EXERCISE PROMPT = Where the line containing "--sole: #e3d2c6;" appears, end the copy there, keeping that line; start from the first line of the entries, copy exactly, and omit pictures.

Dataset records
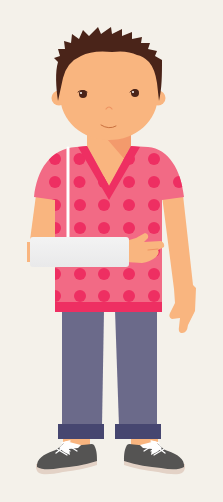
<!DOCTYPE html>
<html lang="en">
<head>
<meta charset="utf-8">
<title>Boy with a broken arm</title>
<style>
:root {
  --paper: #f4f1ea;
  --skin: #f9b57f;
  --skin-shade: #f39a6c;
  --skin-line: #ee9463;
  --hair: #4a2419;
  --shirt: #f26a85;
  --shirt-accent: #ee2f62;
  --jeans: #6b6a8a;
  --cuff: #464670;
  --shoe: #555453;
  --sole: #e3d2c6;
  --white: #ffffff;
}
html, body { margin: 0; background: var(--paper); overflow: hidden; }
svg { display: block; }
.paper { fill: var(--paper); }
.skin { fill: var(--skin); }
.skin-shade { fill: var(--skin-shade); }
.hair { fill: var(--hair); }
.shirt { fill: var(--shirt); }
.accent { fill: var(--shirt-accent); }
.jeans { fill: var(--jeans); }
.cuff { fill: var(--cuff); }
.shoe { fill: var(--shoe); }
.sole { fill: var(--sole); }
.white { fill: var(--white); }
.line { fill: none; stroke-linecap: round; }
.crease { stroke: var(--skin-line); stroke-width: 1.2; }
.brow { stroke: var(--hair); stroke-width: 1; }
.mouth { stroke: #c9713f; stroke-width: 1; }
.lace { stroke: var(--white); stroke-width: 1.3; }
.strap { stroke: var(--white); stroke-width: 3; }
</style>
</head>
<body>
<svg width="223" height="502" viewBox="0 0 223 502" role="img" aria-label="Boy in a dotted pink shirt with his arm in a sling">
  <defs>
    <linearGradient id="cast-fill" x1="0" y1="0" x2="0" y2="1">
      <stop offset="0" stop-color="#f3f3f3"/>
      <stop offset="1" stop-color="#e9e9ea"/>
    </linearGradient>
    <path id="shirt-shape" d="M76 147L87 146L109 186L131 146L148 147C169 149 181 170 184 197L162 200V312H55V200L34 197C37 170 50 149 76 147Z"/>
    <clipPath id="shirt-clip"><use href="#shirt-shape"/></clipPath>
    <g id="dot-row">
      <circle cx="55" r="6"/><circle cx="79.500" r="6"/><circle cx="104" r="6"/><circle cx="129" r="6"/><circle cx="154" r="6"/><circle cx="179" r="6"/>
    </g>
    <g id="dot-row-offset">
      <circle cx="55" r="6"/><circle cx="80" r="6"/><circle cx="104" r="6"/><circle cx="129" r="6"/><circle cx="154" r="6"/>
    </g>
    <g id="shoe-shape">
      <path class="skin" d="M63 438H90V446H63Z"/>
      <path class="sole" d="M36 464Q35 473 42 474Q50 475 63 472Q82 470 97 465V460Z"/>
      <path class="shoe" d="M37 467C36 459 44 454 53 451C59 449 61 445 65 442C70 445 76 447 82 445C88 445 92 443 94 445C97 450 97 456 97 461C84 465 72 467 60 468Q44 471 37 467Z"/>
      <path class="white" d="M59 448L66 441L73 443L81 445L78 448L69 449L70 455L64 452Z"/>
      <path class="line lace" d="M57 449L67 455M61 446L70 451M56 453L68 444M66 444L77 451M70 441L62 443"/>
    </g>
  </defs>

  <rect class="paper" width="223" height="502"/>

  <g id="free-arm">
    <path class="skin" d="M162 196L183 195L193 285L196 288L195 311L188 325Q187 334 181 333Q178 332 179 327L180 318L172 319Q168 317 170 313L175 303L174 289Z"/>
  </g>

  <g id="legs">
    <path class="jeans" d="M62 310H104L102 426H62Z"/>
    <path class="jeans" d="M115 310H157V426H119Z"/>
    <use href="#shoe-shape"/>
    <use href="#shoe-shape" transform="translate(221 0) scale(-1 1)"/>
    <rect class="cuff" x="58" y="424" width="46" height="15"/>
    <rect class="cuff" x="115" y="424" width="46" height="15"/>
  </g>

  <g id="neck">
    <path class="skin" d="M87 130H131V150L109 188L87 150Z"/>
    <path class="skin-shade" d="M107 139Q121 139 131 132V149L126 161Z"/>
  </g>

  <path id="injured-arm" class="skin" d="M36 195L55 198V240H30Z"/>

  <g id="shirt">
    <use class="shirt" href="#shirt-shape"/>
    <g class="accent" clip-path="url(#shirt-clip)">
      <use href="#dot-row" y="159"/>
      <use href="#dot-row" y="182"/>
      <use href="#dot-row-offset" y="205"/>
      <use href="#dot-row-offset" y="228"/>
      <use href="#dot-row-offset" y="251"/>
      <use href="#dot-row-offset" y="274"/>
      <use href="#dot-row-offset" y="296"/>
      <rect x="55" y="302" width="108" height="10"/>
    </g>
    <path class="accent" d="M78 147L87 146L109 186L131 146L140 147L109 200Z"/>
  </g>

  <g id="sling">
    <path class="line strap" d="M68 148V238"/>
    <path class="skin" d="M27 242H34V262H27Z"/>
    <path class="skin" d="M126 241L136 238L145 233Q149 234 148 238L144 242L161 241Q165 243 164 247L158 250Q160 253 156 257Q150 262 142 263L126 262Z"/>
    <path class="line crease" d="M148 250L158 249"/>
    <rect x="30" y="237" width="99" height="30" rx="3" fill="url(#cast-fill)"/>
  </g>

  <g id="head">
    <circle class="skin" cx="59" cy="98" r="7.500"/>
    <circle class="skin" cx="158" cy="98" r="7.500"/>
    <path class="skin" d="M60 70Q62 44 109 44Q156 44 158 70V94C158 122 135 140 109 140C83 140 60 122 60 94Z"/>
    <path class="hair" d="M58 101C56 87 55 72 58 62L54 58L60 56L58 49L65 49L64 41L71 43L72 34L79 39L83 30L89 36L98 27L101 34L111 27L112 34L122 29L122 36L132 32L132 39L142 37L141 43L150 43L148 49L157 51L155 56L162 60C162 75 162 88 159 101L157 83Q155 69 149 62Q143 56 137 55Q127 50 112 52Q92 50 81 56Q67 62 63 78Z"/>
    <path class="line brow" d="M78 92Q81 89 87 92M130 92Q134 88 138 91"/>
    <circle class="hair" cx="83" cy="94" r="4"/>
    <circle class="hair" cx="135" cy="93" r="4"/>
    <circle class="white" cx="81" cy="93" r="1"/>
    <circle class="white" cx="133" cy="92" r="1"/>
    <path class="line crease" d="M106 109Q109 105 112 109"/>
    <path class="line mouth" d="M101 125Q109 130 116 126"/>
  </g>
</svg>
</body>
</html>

TASK RESPONSE =
<!DOCTYPE html>
<html lang="en">
<head>
<meta charset="utf-8">
<title>Boy with a broken arm</title>
<style>
:root {
  --paper: #f4f1ea;
  --skin: #f9b57f;
  --skin-shade: #f39a6c;
  --skin-line: #ee9463;
  --hair: #4a2419;
  --shirt: #f26a85;
  --shirt-accent: #ee2f62;
  --jeans: #6b6a8a;
  --cuff: #464670;
  --shoe: #555453;
  --sole: #e3d2c6;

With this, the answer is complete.